-------- Data for review
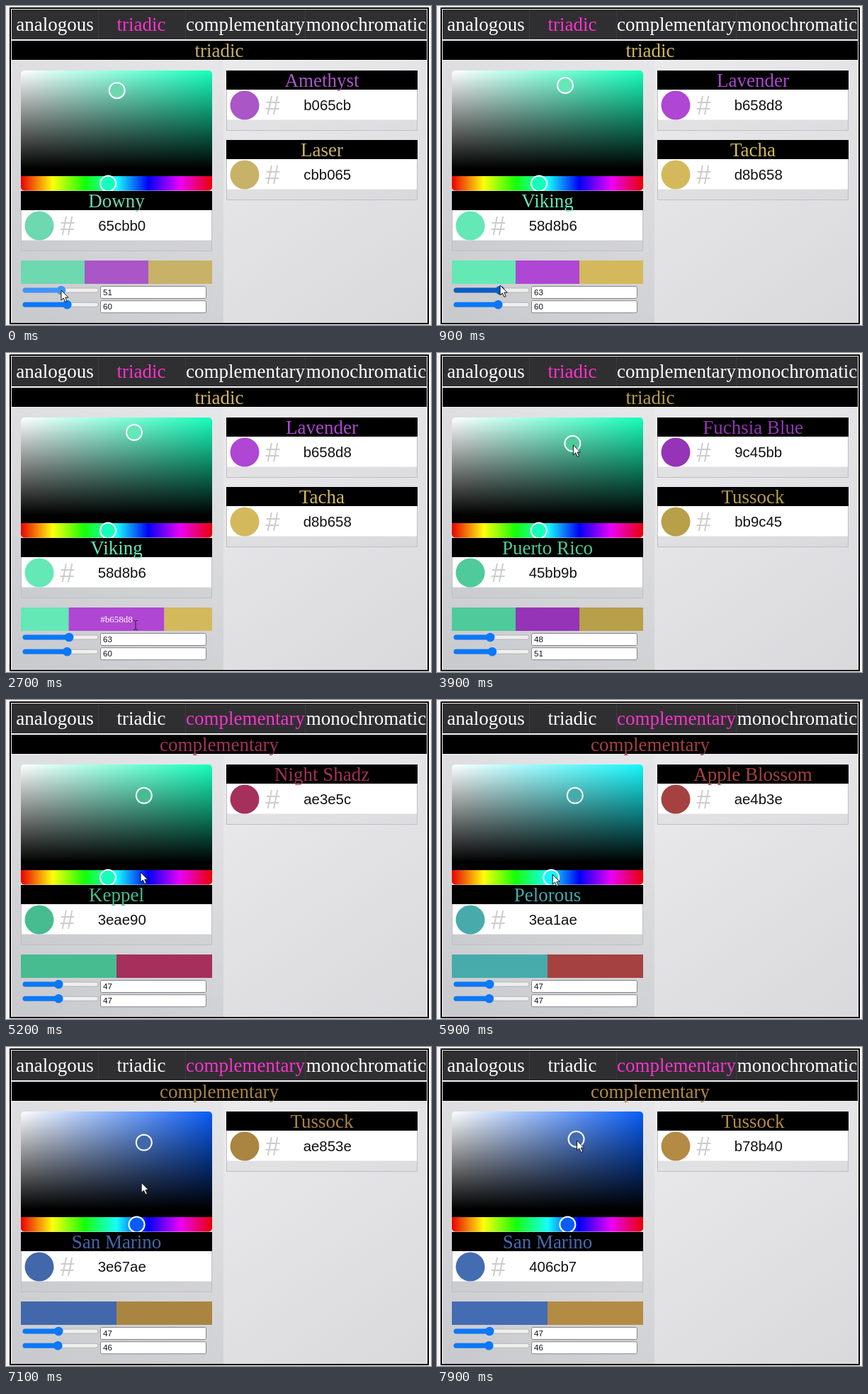
An HTML page with a canvas that plays this animation: 600 px wide and 450 px high, repeating every 8 s.

```html
<!DOCTYPE html>
<html lang="en">
<head>
<meta charset="utf-8">
<title>Colour harmony picker</title>
<style>
html, body { margin: 0; width: 100%; height: 100%; overflow: hidden; background: #f4f4f5; }
canvas { display: block; }
</style>
</head>
<body>
<canvas id="stage" width="600" height="450"></canvas>
<script>
const ctx = document.getElementById('stage').getContext('2d');
const LOOP = 8000, STEP = 100, SWITCH = 4800;
const SERIF = '27px "Liberation Serif", "Times New Roman", serif';
const SANS = '"Liberation Sans", Arial, sans-serif';
const AREA = { x: 21, y: 91, w: 270, h: 138 };
const TABS = [['analogous', 69], ['triadic', 191], ['complementary', 338], ['monochromatic', 508.5]];

// Each drag: start, end, resulting colour, saturation and lightness readings
const drags = [
  [0, 0, '65cbb0', 51, 60],
  [0, 900, '58d8b6', 63, 60],
  [3600, 3900, '45bb9b', 48, 51],
  [3900, 4300, '3eae90', 47, 47],
  [5500, 6300, '3e76ae', 47, 46],
  [6500, 6900, '3e67ae', 47, 46],
  [7300, 7700, '406cb7', 47, 46]
].map(([start, end, hex, ...readings]) => ({ start, end, values: [...toHsv(hex), ...readings] }));

const names = [
  [0, 'Downy', 'Amethyst', 'Laser'],
  [500, 'Viking', 'Lavender', 'Tacha'],
  [3700, 'Puerto Rico', 'Fuchsia Blue', 'Tussock'],
  [4200, 'Keppel', 'Fuchsia Blue', 'Tussock'],
  [SWITCH, 'Keppel', 'Night Shadz'],
  [5700, 'Pelorous', 'Apple Blossom'],
  [6000, 'Boston Blue', 'Brown Rust'],
  [6200, 'Steel Blue', 'Brown Rust'],
  [6800, 'San Marino', 'Tussock']
];

// Places the pointer visits; some follow the dragged control
const swatch = i => () => [83 + 100 * i, 384];
const thumb = s => [thumbX(s.sat), s.sat > 57 ? 394 : 401];
const marker = s => [s.x + 1, s.y + 2];
const hueKnob = s => [s.hueX + 2, 246];
const hueBar = () => [190, 243];
const tab = () => [332, 30];
const route = [
  [0, thumb], [900, thumb], [1400, swatch(0)], [1900, swatch(0)], [2200, swatch(1)], [2700, swatch(1)],
  [3100, swatch(2)], [3600, marker], [4300, marker], [SWITCH, tab], [5200, hueBar],
  [5500, hueKnob], [6900, hueKnob], [7300, marker], [LOOP, marker]
];

const mix = (a, b, p) => a.map((v, i) => v + (b[i] - v) * p);
const thumbX = value => 30.5 + value * .93;

function parse(hex) {
  return hex.match(/../g).map(c => parseInt(c, 16));
}

function format(rgb) {
  return rgb.map(c => Math.round(Math.max(0, Math.min(255, c)) + 1e-6).toString(16).padStart(2, '0')).join('');
}

function toHsv(hex) {
  const [r, g, b] = parse(hex);
  const max = Math.max(r, g, b), d = max - Math.min(r, g, b);
  const h = max === g ? 2 + (b - r) / d : max === b ? 4 + (r - g) / d : (g - b) / d;
  return [h * 60, d / max, max / 255];
}

function toHex(h, s, v) {
  return format([5, 3, 1].map(n => {
    const k = (n + h / 60) % 6;
    return 255 * v * (1 - s * Math.max(0, Math.min(k, 4 - k, 1)));
  }));
}

// Screen colour after a BT.709 to BT.601 matrix shift
function tone(hex) {
  const [r, g, b] = parse(hex);
  return '#' + format([
    .914 * r + .078 * g + .008 * b,
    -.105 * r + 1.172 * g - .067 * b,
    .01 * r + .032 * g + .958 * b
  ]);
}

function stateAt(t) {
  const i = drags.findLastIndex(d => d.start <= t), { start, end, values } = drags[i];
  const [h, s, v, sat, light] = mix(drags[i - 1].values, values, Math.min(1, (t - start) / (end - start)));
  return {
    h, s, v, sat, light,
    x: AREA.x + AREA.w * s, y: AREA.y + AREA.h * (1 - v), hueX: AREA.x + AREA.w * h / 360
  };
}

function cursorAt(t, state) {
  const i = route.findLastIndex(r => r[0] <= t), [t0, from] = route[i], [t1, to] = route[i + 1];
  return mix(from(state), to(state), (t - t0) / (t1 - t0));
}

function rect(x, y, w, h, fill) {
  ctx.fillStyle = fill;
  ctx.fillRect(x, y, w, h);
}

function rounded(x, y, w, h, r, fill, stroke) {
  ctx.beginPath();
  ctx.roundRect(x, y, w, h, r);
  ctx.fillStyle = fill;
  ctx.fill();
  if (stroke) {
    ctx.strokeStyle = stroke;
    ctx.lineWidth = 1;
    ctx.stroke();
  }
}

function disc(x, y, r, fill, ring) {
  ctx.beginPath();
  ctx.arc(x, y, r, 0, 7);
  ctx.fillStyle = fill;
  ctx.fill();
  if (ring) {
    ctx.strokeStyle = '#fff';
    ctx.lineWidth = 2;
    ctx.stroke();
  }
}

function text(str, x, y, fill, font = SERIF, align = 'center') {
  ctx.font = font;
  ctx.textAlign = align;
  ctx.fillStyle = fill;
  ctx.fillText(str, x, y);
}

function gradient(x0, y0, x1, y1, ...stops) {
  const g = ctx.createLinearGradient(x0, y0, x1, y1);
  stops.forEach((c, i) => g.addColorStop(i / (stops.length - 1), c));
  return g;
}

function drawFrame(mode, accent) {
  rect(0, 0, 600, 450, '#f4f4f5');
  rect(8, 77, 299, 370, gradient(250, 60, 50, 450, '#e6e6e8', '#c9cacd'));
  rect(307, 77, 287, 370, gradient(330, 80, 590, 450, '#eaeaec', '#d9d9dc'));
  ctx.strokeStyle = '#000';
  ctx.lineWidth = 2;
  ctx.strokeRect(6, 3, 590, 445);
  rect(8, 5, 586, 42, '#2f2f31');
  for (const x of [130, 253, 422]) rect(x, 5, 1, 42, '#3b3b3e');
  TABS.forEach(([name, x]) => text(name, x, 35, name === mode ? '#fa33cc' : '#fff'));
  rect(8, 49, 586, 27, '#000');
  text(mode, 301, 72, accent);
}

function drawPicker({ h, x, y, hueX }, color) {
  const { x: left, y: top, w, h: height } = AREA, pure = tone(toHex(h, 1, 1));
  const rainbow = Array.from({ length: 7 }, (_, i) => tone(toHex(i * 60, 1, 1)));
  const corners = [5, 5, 0, 0];
  rounded(left, top, w, height + 11, corners, gradient(left, 0, left + w, 0, '#fff', pure));
  rounded(left, top, w, height + 11, corners, gradient(0, top, 0, top + height, '#0000', '#000'));
  rounded(left, 240, w, 20.5, [0, 0, 5, 5], gradient(left, 0, left + w, 0, ...rainbow));
  disc(hueX, 250.5, 11, pure, true);
  disc(x, y, 11, color, true);
}

function drawCard(x, y, name, hex) {
  const color = tone(hex);
  rounded(x + .5, y + .5, 269, 84, 0, '#8888880f', '#bfbfc3');
  rect(x, y, 270, 27, '#000');
  rect(x + 1, y + 27, 268, 42.5, '#fff');
  text(name, x + 135, y + 23, color);
  disc(x + 26, y + 49, 20.5, color);
  text('#', x + 65.5, y + 62, '#ccc', '36px ' + SANS);
  text(hex, x + 142.7, y + 56, '#111', '20.4px ' + SANS);
}

function inStrip(x, y) {
  return y > 359 && y < 392 && x > 21 && x < 291;
}

function drawStrip(colors, [cx, cy]) {
  const hovered = inStrip(cx, cy) ? Math.floor((cx - 21) * colors.length / 270) : -1;
  const unit = 270 / (colors.length + (hovered >= 0));
  let x = 21;
  colors.forEach((hex, i) => {
    const w = i === hovered ? unit * 2 : unit;
    rect(x, 359, w, 33, tone(hex));
    if (i === hovered) text('#' + hex, x + w / 2, 380, '#fff', SERIF.replace('27px', '13px'));
    x += w;
  });
}

function drawSlider(y, value, color) {
  const x = thumbX(value);
  rounded(24, y - 3, 106, 6, 3, '#efefef', '#b5b5b8');
  rounded(23.5, y - 3.5, x - 23.5, 7, 3.5, color);
  disc(x, y, 6.3, color);
  rounded(133.5, y - 5.5, 149, 17, 2, '#fff', '#85858a');
  text(Math.round(value), 137, y + 7, '#111', '11.5px ' + SANS, 'left');
}

function drawCursor(x, y) {
  ctx.lineWidth = 1;
  if (inStrip(x, y)) {
    ctx.strokeStyle = '#222';
    ctx.stroke(new Path2D(`M${x - 3} ${y - 6.5}h2l1 1l1 -1h2M${x} ${y - 6}v12M${x - 3} ${y + 6.5}h2l1 -1l1 1h2`));
    return;
  }
  const arrow = new Path2D(`M${x} ${y}v14l3.3 -3l2.5 5.5l2.4 -1l-2.5 -5.3h4.4z`);
  ctx.fillStyle = '#fff';
  ctx.fill(arrow);
  ctx.strokeStyle = '#111';
  ctx.stroke(arrow);
}

function draw(t) {
  const state = stateAt(t), { h, s, v, sat, light } = state;
  const cursor = cursorAt(t, state);
  const triadic = t < SWITCH;
  const main = toHex(h, s, v);
  const others = (triadic ? [120, 240] : [180]).map(turn => toHex((Math.round(h) + turn) % 360, s, v));
  const [, mainName, ...otherNames] = names.findLast(n => n[0] <= t);

  drawFrame(triadic ? 'triadic' : 'complementary', tone(others.at(-1)));
  drawPicker(state, tone(main));
  drawCard(21, 261, mainName, main);
  others.forEach((hex, i) => drawCard(311, 91 + 98 * i, otherNames[i], hex));
  drawStrip([main, ...others], cursor);
  drawSlider(401, sat, tone(t < 900 ? '3793ff' : t < 1200 ? '005cc8' : '0075ff'));
  drawSlider(421.3, light, tone('0075ff'));
  drawCursor(...cursor);
}

function tick() {
  draw(Math.floor(performance.now() % LOOP / STEP) * STEP);
  requestAnimationFrame(tick);
}
tick();
</script>
</body>
</html>
```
----------------
▸ Task directions
Report all lines of the data that include the word "SANS".

▸ Solved exercise
const SANS = '"Liberation Sans", Arial, sans-serif';
  text('#', x + 65.5, y + 62, '#ccc', '36px ' + SANS);
  text(hex, x + 142.7, y + 56, '#111', '20.4px ' + SANS);
  text(Math.round(value), 137, y + 7, '#111', '11.5px ' + SANS, 'left');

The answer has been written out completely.